======== Supplied material
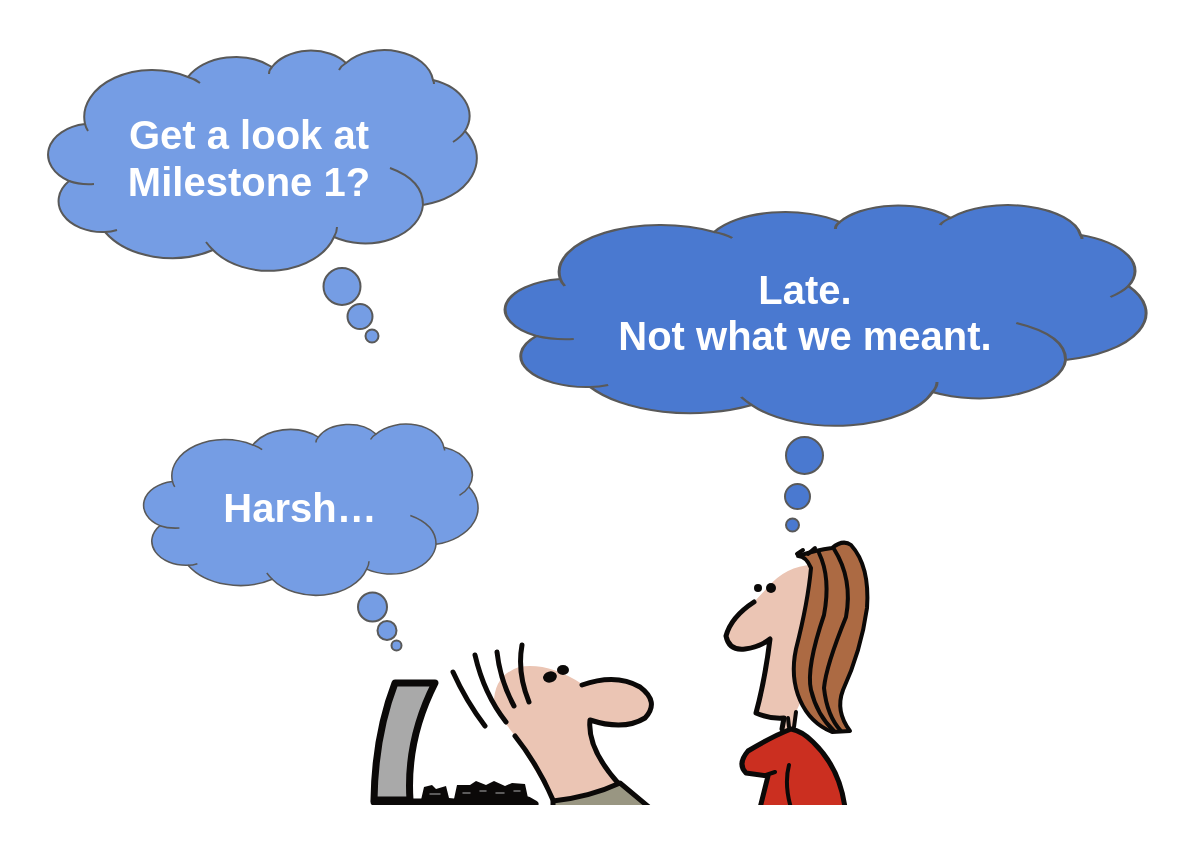
<!DOCTYPE html>
<html lang="en">
<head>
<meta charset="utf-8">
<title>Get a look at Milestone 1?</title>
<style>
:root {
  --paper: #fff;
  --thought-light: #759de4;
  --thought-dark: #4a79d0;
  --outline: #595959;
  --ink: #0b0908;
  --skin: #ebc5b4;
  --hair: #ac6a43;
  --sweater: #cb2f20;
  --jacket: #999682;
  --screen: #a9a9a9;
}
html, body { margin: 0; background: var(--paper); }
.cartoon { position: relative; width: 1200px; height: 856px; overflow: hidden; background: var(--paper); }
.drawing { position: absolute; inset: 0; display: block; }
.light { fill: var(--thought-light); }
.dark { fill: var(--thought-dark); }
.thought { stroke: var(--outline); stroke-width: 2; }
.thought path { vector-effect: non-scaling-stroke; }
.creases { fill: none; }
.figure { stroke: var(--ink); stroke-width: 5; stroke-linecap: round; stroke-linejoin: round; }
.skin { fill: var(--skin); }
.hair { fill: var(--hair); }
.sweater { fill: var(--sweater); }
.jacket { fill: var(--jacket); }
.screen { fill: var(--screen); }
.ink { fill: var(--ink); }
.line { fill: none; }
.bare { stroke: none; }
.words {
  position: absolute; margin: 0; color: var(--paper); text-align: center; white-space: nowrap;
  font: bold 40px/46px "Liberation Sans", Arial, sans-serif;
}
.ask { left: 99px; top: 112px; width: 300px; line-height: 46.5px; }
.verdict { left: 605px; top: 267px; width: 400px; }
.reaction { left: 200px; top: 485px; width: 200px; }
</style>
</head>
<body>
<main class="cartoon">
  <svg class="drawing" width="1200" height="856" viewBox="0 0 1200 856" role="img" aria-label="A man at a laptop and a woman standing behind it, with thought bubbles">
    <defs>
      <g id="cloud">
        <path d="M39 74A68 47 0 0 1 142 27A54 38 0 0 1 226 17A44 31 0 0 1 300 13A49 34 0 0 1 387 30A54 38 0 0 1 419 81A68 48 0 0 1 377 155A58 41 0 0 1 288 187A68 48 0 0 1 167 200A78 54 0 0 1 59 182A44 31 0 0 1 23 131A44 31 0 0 1 39 74Z"/>
        <path class="creases" d="M142 27q7 2 12 6M226 17q-3 3-3 7M300 13q-5 3-7 7M387 30q1 2 1 4M419 81q-4 6-12 11M377 155q0-25-33-37M288 187q3-5 3-10M167 200q-4-4-7-8M59 182q6 0 12-2M23 131q11 4 25 3M39 74q1 4 3 7"/>
      </g>
      <clipPath id="floor"><rect x="340" y="520" width="560" height="285"/></clipPath>
    </defs>

    <g class="thought light">
      <use href="#cloud" transform="translate(46 50)"/>
      <circle cx="342" cy="286.5" r="18.5"/>
      <circle cx="360" cy="316.5" r="12.5"/>
      <circle cx="372" cy="336" r="6.5"/>
    </g>
    <g class="thought dark">
      <use href="#cloud" transform="translate(502 205) scale(1.495 1)"/>
      <circle cx="804.5" cy="455.5" r="18.5"/>
      <circle cx="797.5" cy="496.5" r="12.5"/>
      <circle cx="792.5" cy="525" r="6.5"/>
    </g>
    <g class="thought light">
      <use href="#cloud" transform="translate(142 424) scale(.78 .776)"/>
      <circle cx="372.5" cy="607" r="14.5"/>
      <circle cx="387" cy="630.5" r="9.5"/>
      <circle cx="396.5" cy="645.5" r="5"/>
    </g>

    <g clip-path="url(#floor)">
      <g id="laptop" class="figure">
        <path class="screen" stroke-width="7" d="M395 683L435 683Q406 740 410 800L374 800Q375 735 395 683Z"/>
        <path class="line" stroke-width="7" d="M374 802H480L528 800L535 804"/>
        <path class="ink bare" d="M421 800L424 787L432 785L436 789L446 786L449 798L454 799L457 785L470 785L476 781L486 785L494 781L505 786L512 783L525 784L528 798L535 801V805H421Z"/>
        <path stroke="#777" stroke-width="1.5" class="line" d="M430 794h10M463 793h7M480 791h6M496 793h8M514 791h6"/>
      </g>

      <g id="man" class="figure">
        <path class="skin bare" d="M515 736L494 708Q492 676 519 667Q548 662 582 684Q616 672 642 688Q660 704 645 719Q624 732 589 719Q591 750 620 784L553 801Z"/>
        <path class="line" d="M515 736Q538 765 553 800"/>
        <path class="line" d="M582 685Q616 673 640 687Q660 702 645 718Q624 731 590 720Q587 748 618 783"/>
        <path class="jacket" d="M553 801Q590 797 620 783L650 808H553Z"/>
        <path class="line" d="M453 672Q466 701 485 726M475 655Q484 694 506 722M497 652Q500 680 514 706M522 645Q517 673 529 702"/>
        <ellipse class="ink bare" cx="550" cy="677" rx="7" ry="5.5" transform="rotate(-15 550 677)"/>
        <ellipse class="ink bare" cx="563" cy="670" rx="6" ry="5"/>
      </g>

      <g id="woman" class="figure">
        <path class="skin bare" d="M812 565Q786 566 768 587L754 602Q730 616 725 637Q729 651 745 650L770 639Q764 680 755 714Q770 720 782 719L781 731L794 727L796 712L806 690Z"/>
        <path class="line" d="M754 602Q731 617 726 636Q729 651 745 649Q760 647 770 639Q765 680 756 713Q769 719 784 718L782 729"/>
        <path class="hair" stroke-width="4" d="M798 556Q816 550 832 548Q843 539 851 545Q870 566 867 608Q861 651 843 690Q835 711 850 731L832 732Q810 723 800 700Q790 677 796 649Q808 602 811 568Q806 556 798 556Z"/>
        <path class="line" stroke-width="4" d="M819 553Q831 578 824 615Q806 668 811 690Q817 715 834 731M834 549Q853 579 846 617Q826 666 824 688Q827 716 841 731M797 554L803 550M808 554L815 548M796 712L794 727M788 718L789 727"/>
        <path class="sweater" d="M791 729Q771 737 748 751Q737 764 746 773L768 776L760 808H845Q840 768 813 742Q802 731 791 729Z"/>
        <path class="line" stroke-width="4" d="M789 765Q784 784 791 808M766 775L775 772"/>
        <circle class="ink bare" cx="758" cy="588" r="4"/>
        <circle class="ink bare" cx="771" cy="588" r="5"/>
      </g>
    </g>
  </svg>

  <p class="words ask">Get a look at<br>Milestone 1?</p>
  <p class="words verdict">Late.<br>Not what we meant.</p>
  <p class="words reaction">Harsh…</p>
</main>
</body>
</html>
================
## What you should do
The images are to be left out; every line above should be set down exactly.

## Your response
<!DOCTYPE html>
<html lang="en">
<head>
<meta charset="utf-8">
<title>Get a look at Milestone 1?</title>
<style>
:root {
  --paper: #fff;
  --thought-light: #759de4;
  --thought-dark: #4a79d0;
  --outline: #595959;
  --ink: #0b0908;
  --skin: #ebc5b4;
  --hair: #ac6a43;
  --sweater: #cb2f20;
  --jacket: #999682;
  --screen: #a9a9a9;
}
html, body { margin: 0; background: var(--paper); }
.cartoon { position: relative; width: 1200px; height: 856px; overflow: hidden; background: var(--paper); }
.drawing { position: absolute; inset: 0; display: block; }
.light { fill: var(--thought-light); }
.dark { fill: var(--thought-dark); }
.thought { stroke: var(--outline); stroke-width: 2; }
.thought path { vector-effect: non-scaling-stroke; }
.creases { fill: none; }
.figure { stroke: var(--ink); stroke-width: 5; stroke-linecap: round; stroke-linejoin: round; }
.skin { fill: var(--skin); }
.hair { fill: var(--hair); }
.sweater { fill: var(--sweater); }
.jacket { fill: var(--jacket); }
.screen { fill: var(--screen); }
.ink { fill: var(--ink); }
.line { fill: none; }
.bare { stroke: none; }
.words {
  position: absolute; margin: 0; color: var(--paper); text-align: center; white-space: nowrap;
  font: bold 40px/46px "Liberation Sans", Arial, sans-serif;
}
.ask { left: 99px; top: 112px; width: 300px; line-height: 46.5px; }
.verdict { left: 605px; top: 267px; width: 400px; }
.reaction { left: 200px; top: 485px; width: 200px; }
</style>
</head>
<body>
<main class="cartoon">
  <svg class="drawing" width="1200" height="856" viewBox="0 0 1200 856" role="img" aria-label="A man at a laptop and a woman standing behind it, with thought bubbles">
    <defs>
      <g id="cloud">
        <path d="M39 74A68 47 0 0 1 142 27A54 38 0 0 1 226 17A44 31 0 0 1 300 13A49 34 0 0 1 387 30A54 38 0 0 1 419 81A68 48 0 0 1 377 155A58 41 0 0 1 288 187A68 48 0 0 1 167 200A78 54 0 0 1 59 182A44 31 0 0 1 23 131A44 31 0 0 1 39 74Z"/>
        <path class="creases" d="M142 27q7 2 12 6M226 17q-3 3-3 7M300 13q-5 3-7 7M387 30q1 2 1 4M419 81q-4 6-12 11M377 155q0-25-33-37M288 187q3-5 3-10M167 200q-4-4-7-8M59 182q6 0 12-2M23 131q11 4 25 3M39 74q1 4 3 7"/>
      </g>
      <clipPath id="floor"><rect x="340" y="520" width="560" height="285"/></clipPath>
    </defs>

    <g class="thought light">
      <use href="#cloud" transform="translate(46 50)"/>
      <circle cx="342" cy="286.5" r="18.5"/>
      <circle cx="360" cy="316.5" r="12.5"/>
      <circle cx="372" cy="336" r="6.5"/>
    </g>
    <g class="thought dark">
      <use href="#cloud" transform="translate(502 205) scale(1.495 1)"/>
      <circle cx="804.5" cy="455.5" r="18.5"/>
      <circle cx="797.5" cy="496.5" r="12.5"/>
      <circle cx="792.5" cy="525" r="6.5"/>
    </g>
    <g class="thought light">
      <use href="#cloud" transform="translate(142 424) scale(.78 .776)"/>
      <circle cx="372.5" cy="607" r="14.5"/>
      <circle cx="387" cy="630.5" r="9.5"/>
      <circle cx="396.5" cy="645.5" r="5"/>
    </g>

    <g clip-path="url(#floor)">
      <g id="laptop" class="figure">
        <path class="screen" stroke-width="7" d="M395 683L435 683Q406 740 410 800L374 800Q375 735 395 683Z"/>
        <path class="line" stroke-width="7" d="M374 802H480L528 800L535 804"/>
        <path class="ink bare" d="M421 800L424 787L432 785L436 789L446 786L449 798L454 799L457 785L470 785L476 781L486 785L494 781L505 786L512 783L525 784L528 798L535 801V805H421Z"/>
        <path stroke="#777" stroke-width="1.5" class="line" d="M430 794h10M463 793h7M480 791h6M496 793h8M514 791h6"/>
      </g>

      <g id="man" class="figure">
        <path class="skin bare" d="M515 736L494 708Q492 676 519 667Q548 662 582 684Q616 672 642 688Q660 704 645 719Q624 732 589 719Q591 750 620 784L553 801Z"/>
        <path class="line" d="M515 736Q538 765 553 800"/>
        <path class="line" d="M582 685Q616 673 640 687Q660 702 645 718Q624 731 590 720Q587 748 618 783"/>
        <path class="jacket" d="M553 801Q590 797 620 783L650 808H553Z"/>
        <path class="line" d="M453 672Q466 701 485 726M475 655Q484 694 506 722M497 652Q500 680 514 706M522 645Q517 673 529 702"/>
        <ellipse class="ink bare" cx="550" cy="677" rx="7" ry="5.5" transform="rotate(-15 550 677)"/>
        <ellipse class="ink bare" cx="563" cy="670" rx="6" ry="5"/>
      </g>

      <g id="woman" class="figure">
        <path class="skin bare" d="M812 565Q786 566 768 587L754 602Q730 616 725 637Q729 651 745 650L770 639Q764 680 755 714Q770 720 782 719L781 731L794 727L796 712L806 690Z"/>
        <path class="line" d="M754 602Q731 617 726 636Q729 651 745 649Q760 647 770 639Q765 680 756 713Q769 719 784 718L782 729"/>
        <path class="hair" stroke-width="4" d="M798 556Q816 550 832 548Q843 539 851 545Q870 566 867 608Q861 651 843 690Q835 711 850 731L832 732Q810 723 800 700Q790 677 796 649Q808 602 811 568Q806 556 798 556Z"/>
        <path class="line" stroke-width="4" d="M819 553Q831 578 824 615Q806 668 811 690Q817 715 834 731M834 549Q853 579 846 617Q826 666 824 688Q827 716 841 731M797 554L803 550M808 554L815 548M796 712L794 727M788 718L789 727"/>
        <path class="sweater" d="M791 729Q771 737 748 751Q737 764 746 773L768 776L760 808H845Q840 768 813 742Q802 731 791 729Z"/>
        <path class="line" stroke-width="4" d="M789 765Q784 784 791 808M766 775L775 772"/>
        <circle class="ink bare" cx="758" cy="588" r="4"/>
        <circle class="ink bare" cx="771" cy="588" r="5"/>
      </g>
    </g>
  </svg>

  <p class="words ask">Get a look at<br>Milestone 1?</p>
  <p class="words verdict">Late.<br>Not what we meant.</p>
  <p class="words reaction">Harsh…</p>
</main>
</body>
</html>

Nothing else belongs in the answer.